SUPPLIED MATERIAL:
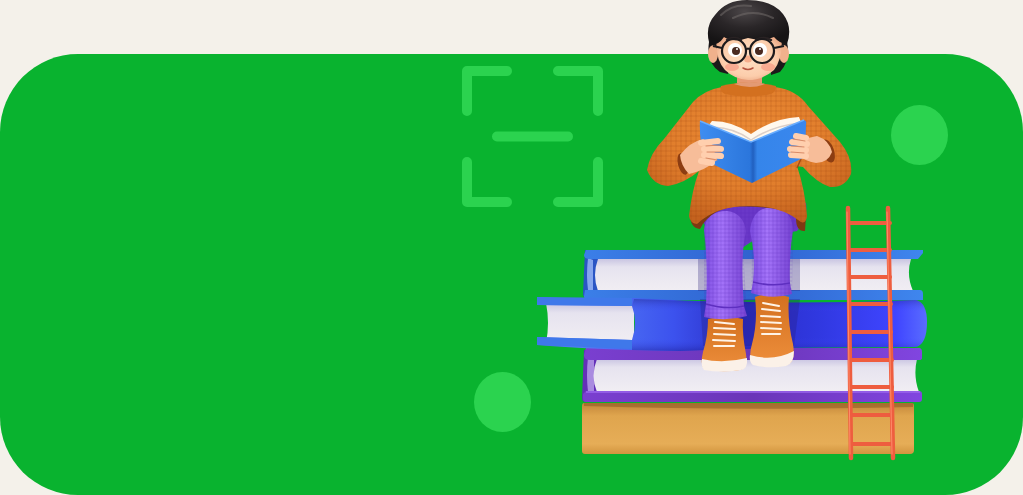
<!DOCTYPE html>
<html lang="en">
<head>
<meta charset="utf-8">
<title>Reading banner</title>
<style>
:root{--paper:#f4f1ea;--green:#09b32f;--mint:#2bd34f;--ladder:#ee5d3f;--ink:#1d1a1c}
*{box-sizing:border-box}
html,body{margin:0;width:1023px;height:495px;overflow:hidden}
.banner{position:relative;width:1023px;height:495px;overflow:hidden;background:var(--paper)}
.panel{position:absolute;inset:54px 0 0;border-radius:78px;background:var(--green)}
.dot{position:absolute;width:57px;height:60px;border-radius:50%;background:var(--mint)}
.dot-right{left:891px;top:105px}
.dot-left{left:474px;top:372px}
.scan-frame,.reader-scene{position:absolute;display:block}
.scan-frame{left:462px;top:66px;fill:none;stroke:var(--mint);stroke-width:10;stroke-linecap:round;stroke-linejoin:round}
.reader-scene{left:0;top:0}
.ladder{fill:none;stroke:var(--ladder);stroke-linecap:round}
.glasses{fill:none;stroke:var(--ink);stroke-width:2.2}
.lace{fill:none;stroke:#fff3e6;stroke-width:2;stroke-linecap:round}
.finger{fill:none;stroke:#ffcfae;stroke-width:6;stroke-linecap:round}
.finger-gap{fill:none;stroke:#d98a66;stroke-width:1;stroke-linecap:round}
</style>
</head>
<body>
<main class="banner">
<div class="panel"></div>
<div class="dot dot-right"></div>
<div class="dot dot-left"></div>
<svg class="scan-frame" width="141" height="141" viewBox="0 0 141 141" aria-hidden="true">
<path d="M5 45V5H45M96 5H136V45M5 96V136H45M96 136H136V96M35 70.500H106"/>
</svg>
<svg class="reader-scene" width="1023" height="495" viewBox="0 0 1023 495" role="img" aria-label="Boy in glasses reading a book on a stack of large books with a ladder">
<defs>
<linearGradient id="pages" x1="0" y1="0" x2="0" y2="1"><stop offset="0" stop-color="#c9c5e2"/><stop offset=".25" stop-color="#e6e3ef"/><stop offset="1" stop-color="#f1eef3"/></linearGradient>
<linearGradient id="blue-spine"><stop offset="0" stop-color="#4668ee"/><stop offset=".1" stop-color="#5580f6"/><stop offset=".35" stop-color="#3c52ee"/><stop offset=".52" stop-color="#2a2cc4"/><stop offset=".72" stop-color="#3038e0"/><stop offset=".92" stop-color="#3f45ff"/><stop offset="1" stop-color="#5a6cff"/></linearGradient>
<linearGradient id="spine-shade" x1="0" y1="0" x2="0" y2="1"><stop offset="0" stop-color="#15156e" stop-opacity=".35"/><stop offset=".25" stop-color="#4050ff" stop-opacity="0"/><stop offset=".75" stop-color="#4050ff" stop-opacity="0"/><stop offset="1" stop-color="#1a1a90" stop-opacity=".45"/></linearGradient>
<linearGradient id="ochre" x1="0" y1="0" x2="0" y2="1"><stop offset="0" stop-color="#c28539"/><stop offset=".25" stop-color="#dfa54e"/><stop offset=".8" stop-color="#e6ad57"/><stop offset="1" stop-color="#d2953f"/></linearGradient>
<linearGradient id="blue-cover"><stop offset="0" stop-color="#3b7fe8"/><stop offset=".5" stop-color="#2f62cf"/><stop offset="1" stop-color="#3f86ee"/></linearGradient>
<linearGradient id="violet-cover"><stop offset="0" stop-color="#7a3fd0"/><stop offset=".5" stop-color="#6a35b8"/><stop offset="1" stop-color="#8145e0"/></linearGradient>
<linearGradient id="trouser"><stop offset="0" stop-color="#7c4ce0"/><stop offset=".4" stop-color="#a575fa"/><stop offset="1" stop-color="#7643d2"/></linearGradient>
<radialGradient id="sweater" cx=".5" cy=".35" r=".65"><stop offset="0" stop-color="#ec8b35"/><stop offset=".6" stop-color="#e17e2c"/><stop offset="1" stop-color="#c4621e"/></radialGradient>
<radialGradient id="face" cx=".5" cy=".5" r=".6"><stop offset="0" stop-color="#ffe0c6"/><stop offset=".7" stop-color="#fccdab"/><stop offset="1" stop-color="#e9a27d"/></radialGradient>
<radialGradient id="hair" cx=".45" cy=".25" r=".7"><stop offset="0" stop-color="#4b4648"/><stop offset=".5" stop-color="#2a2628"/><stop offset="1" stop-color="#161415"/></radialGradient>
<linearGradient id="shoe" x1="0" y1="0" x2="0" y2="1"><stop offset="0" stop-color="#d3701f"/><stop offset="1" stop-color="#ee8f3c"/></linearGradient>
<linearGradient id="open-cover"><stop offset="0" stop-color="#3f8df0"/><stop offset=".47" stop-color="#2b76dc"/><stop offset=".5" stop-color="#2160c0"/><stop offset=".54" stop-color="#3585ea"/><stop offset="1" stop-color="#3a87ee"/></linearGradient>
<pattern id="knit" width="5" height="5" patternUnits="userSpaceOnUse"><path d="M0 1H5M1 0V5" stroke="#8f3d0c" stroke-opacity=".25" stroke-width=".8"/></pattern>
<pattern id="weave" width="4" height="4" patternUnits="userSpaceOnUse"><path d="M0 1H4M1 0V4" stroke="#4a1fae" stroke-opacity=".25" stroke-width=".8"/></pattern>
</defs>

<g id="ochre-book">
<path d="M584 403H912Q914 403 914 406V450Q914 454 910 454H585Q582 454 582 451V406Q582 403 584 403Z" fill="url(#ochre)"/>
<path d="M584 403H913V407Q740 411 584 406Z" fill="#8f5a25" opacity=".55"/>
</g>

<g id="violet-book">
<path d="M584 350H597V402H586Q582 402 582 398Z" fill="#6430b8"/>
<path d="M588 357Q586 375 588 392L594 394V358Z" fill="#a98be0"/>
<path d="M597 359H917Q913 376 919 392H597Q590 376 597 359Z" fill="url(#pages)"/>
<path d="M586 348H919Q922 348 922 352V358Q922 360 919 360H590Q584 360 584 355Z" fill="url(#violet-cover)"/>
<path d="M586 391H919Q922 391 922 394V399Q922 402 919 402H586Q583 402 583 398V394Z" fill="url(#violet-cover)"/>
<path d="M586 392H920" stroke="#9b66ee" stroke-width="1.500"/>
</g>

<g id="blue-book">
<path d="M585 250H598V298H588Q583 298 583 294Z" fill="#2a55c4"/>
<path d="M588 258Q586 275 588 290L593 292V260Z" fill="#86a6ee"/>
<path d="M598 259H911Q906 275 913 291H598Q592 275 598 259Z" fill="url(#pages)"/>
<path d="M586 250H923V253L918 259H590Q584 259 584 255Z" fill="url(#blue-cover)"/>
<path d="M585 290H920Q923 290 923 294V300H588Q584 300 584 296Z" fill="url(#blue-cover)"/>
</g>

<g id="spine-book">
<path d="M546 303H634V343H546Q550 323 546 303Z" fill="url(#pages)"/>
<path d="M537 297Q590 300 634 298Q780 306 916 300Q927 303 927 322Q927 344 916 347Q770 347 680 351Q600 350 537 345V337L632 340Q638 322 632 306L537 305Z" fill="url(#blue-spine)"/>
<path d="M634 299Q780 306 916 300Q927 303 927 322Q927 344 916 347Q770 347 680 351L632 350V340Q638 322 632 306Z" fill="url(#spine-shade)"/>
<path d="M537 297L632 298V306L537 305ZM537 337L632 340V349L537 345Z" fill="#3f78ea"/>
</g>

<g id="shadows" fill="#241a74" opacity=".28">
<path d="M700 299H800L794 346H703Z"/>
<path d="M698 259H800V291H698Z"/>
</g>

<g id="ladder" class="ladder">
<path d="M849 223H890M849 250H890M850 277H890M850 304H891M850 332H891M850 360H892M850 387H892M851 415H892M851 444H893" stroke-width="4"/>
<path d="M848 208L851 458M888 208L893 458" stroke-width="4.500"/>
<path d="M847 212L850 454M887 212L892 454" stroke="#ff8b6a" stroke-width="1"/>
</g>

<g id="shoes">
<path d="M708 319Q725 314 743 319Q742 334 746 354Q748 368 740 370Q720 373 704 369Q700 364 703 352Q708 336 708 319Z" fill="url(#shoe)"/>
<path d="M702 359Q723 364 747 358Q748 369 741 370Q721 373 704 370Q701 367 702 359Z" fill="#fbf1e8"/>
<path d="M755 297Q771 291 789 297Q787 320 793 344Q796 362 787 365Q769 369 753 364Q748 357 752 344Q758 322 755 297Z" fill="url(#shoe)"/>
<path d="M750 355Q773 362 794 351Q794 364 786 366Q769 369 753 365Q749 362 750 355Z" fill="#fbf1e8"/>
<path class="lace" d="M715 322L734 324M714 328L735 329M714 334L735 335M713 340L735 341M714 346L734 346M763 303L779 306M762 309L780 311M761 316L780 317M761 322L781 323M761 328L781 329M762 334L780 334"/>
</g>

<g id="legs">
<path id="seat" d="M702 203H806Q808 220 797 231Q775 235 754 240L742 248Q712 239 703 222Z" fill="#6a38c8"/>
<path id="leg-left" d="M704 230Q706 211 727 211Q744 213 746 232Q740 255 744 306L747 316Q726 322 704 317L706 304Q708 262 704 230Z" fill="url(#trouser)"/>
<path id="leg-right" d="M750 231Q752 208 772 207Q792 209 793 230Q789 256 790 283L792 294Q772 300 751 293L753 282Q756 256 750 231Z" fill="url(#trouser)"/>
<path d="M702 203H806Q808 220 793 230L792 294Q772 300 751 293L752 239L743 248L747 316Q726 322 704 317L704 230Z" fill="url(#weave)"/>
<path d="M706 304Q726 310 744 306M753 282Q772 287 790 283" fill="none" stroke="#5e2fc0" stroke-width="1.500"/>
</g>

<g id="neck"><path d="M737 72H762V88Q749 95 737 88Z" fill="#e69a75"/></g>

<g id="sweater-group">
<path id="hem-shadow" d="M690 214Q748 198 806 216L805 231Q796 232 796 218Q783 204 747 206Q712 205 700 229Q690 228 690 214Z" fill="#7d3a12"/>
<path id="sweater-body" d="M722 87Q748 93 775 87Q797 90 808 106L840 142Q853 158 851 174Q845 188 830 187Q817 183 803 167L797 166Q805 190 807 216Q806 224 801 222Q780 205 748 206Q716 206 697 224Q690 223 689 216Q692 190 699 171Q685 183 668 186Q653 185 647 170Q650 153 664 139L693 102Q704 90 722 87Z" fill="url(#sweater)"/>
<path d="M722 87Q748 93 775 87Q797 90 808 106L840 142Q853 158 851 174Q845 188 830 187Q817 183 803 167L797 166Q805 190 807 216Q806 224 801 222Q780 205 748 206Q716 206 697 224Q690 223 689 216Q692 190 699 171Q685 183 668 186Q653 185 647 170Q650 153 664 139L693 102Q704 90 722 87Z" fill="url(#knit)"/>
<path id="collar" d="M721 86Q747 79 776 86Q776 92 771 94Q748 99 725 94Q720 92 721 86Z" fill="#d3701f"/>
<path d="M734 84Q749 80 765 84Q750 90 734 84Z" fill="#e39a74"/>
<path d="M698 170Q701 158 700 146M797 168Q801 160 803 152" fill="none" stroke="#a94d12" stroke-width="1.500"/>
<ellipse cx="683" cy="164" rx="5" ry="11" fill="#8c3d12" transform="rotate(-15 683 164)"/>
<ellipse cx="828" cy="151" rx="6" ry="12" fill="#8c3d12" transform="rotate(-20 828 151)"/>
</g>

<g id="open-book">
<path d="M712 121Q733 121 751 134Q774 118 799 117L803 128L751 142L706 129Z" fill="#fff8ee"/>
<path d="M713 127Q735 128 751 140Q772 126 800 123" fill="none" stroke="#dccfc8" stroke-width="1.500"/>
<path d="M700 121L751 142L804 120Q807 121 806 124L805 157L752 183L704 160Q699 138 700 121Z" fill="url(#open-cover)"/>
<path d="M700 121L751 142L804 120" fill="none" stroke="#68adff" stroke-width="1.500"/>
</g>

<g id="hands">
<path d="M680 155Q690 142 703 139L712 144L717 160Q706 170 689 174Q681 166 680 155Z" fill="#f7bd99"/>
<path class="finger" d="M701 143L718 141M704 149L721 149M704 155L721 156M701 161L712 163"/>
<path class="finger-gap" d="M706 146L720 145M707 152L721 152M706 158L717 160"/>
<path d="M804 139L817 136Q829 140 832 152Q828 163 816 163Q804 161 799 155Z" fill="#f7bd99"/>
<path class="finger" d="M806 138L796 136M807 144L792 142M806 150L790 149M806 156L791 155"/>
<path class="finger-gap" d="M805 141L793 139M804 147L791 146M804 153L791 152"/>
</g>

<g id="head">
<path d="M709 42Q706 63 720 72L728 74V40ZM787 42Q791 60 780 72L771 75V40Z" fill="#1c191a"/>
<ellipse cx="713" cy="54" rx="5" ry="9" fill="#f0b18c"/>
<ellipse cx="784" cy="54" rx="5" ry="9" fill="#f0b18c"/>
<path d="M717 34H781Q784 57 774 70Q763 80 748 80Q734 79 725 70Q714 58 717 34Z" fill="url(#face)"/>
<ellipse cx="732" cy="67" rx="7" ry="4" fill="#f58c78" opacity=".55"/>
<ellipse cx="768" cy="67" rx="7" ry="4" fill="#f58c78" opacity=".55"/>
<path d="M709 42Q705 26 715 15Q726 0 747 0Q772 0 783 14Q793 27 787 44Q780 44 774 37Q763 42 748 38Q733 43 724 37Q719 45 709 46Z" fill="url(#hair)"/>
<path d="M721 15Q733 3 751 6M733 18Q753 8 773 18" fill="none" stroke="#77706f" stroke-width="2" stroke-linecap="round" opacity=".5"/>
<path d="M727 40Q734 36 741 40M756 40Q764 36 771 40" fill="none" stroke="#292223" stroke-width="2.500" stroke-linecap="round"/>
<ellipse cx="735" cy="50" rx="7" ry="7" fill="#fff"/>
<ellipse cx="760" cy="50" rx="7" ry="7" fill="#fff"/>
<circle cx="736" cy="51" r="4" fill="#4a2a20"/>
<circle cx="759" cy="51" r="4" fill="#4a2a20"/>
<circle cx="737" cy="49" r="1" fill="#fff"/>
<circle cx="760" cy="49" r="1" fill="#fff"/>
<ellipse cx="748" cy="59" rx="4" ry="3.500" fill="#f6ae8c"/>
<path d="M743 68Q748 71 753 68" fill="none" stroke="#b5533f" stroke-width="1.500" stroke-linecap="round"/>
<g class="glasses"><circle cx="734" cy="51" r="12"/><circle cx="762" cy="51" r="12"/><path d="M746 50Q748 47 750 50M722 48L713 46M774 48L784 46"/></g>
</g>
</svg>
</main>
</body>
</html>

WHAT TO WORK ON:
Read the entries and select each line where the word "position" is found.

ANSWER FOR THIS EXERCISE:
.banner{position:relative;width:1023px;height:495px;overflow:hidden;background:var(--paper)}
.panel{position:absolute;inset:54px 0 0;border-radius:78px;background:var(--green)}
.dot{position:absolute;width:57px;height:60px;border-radius:50%;background:var(--mint)}
.scan-frame,.reader-scene{position:absolute;display:block}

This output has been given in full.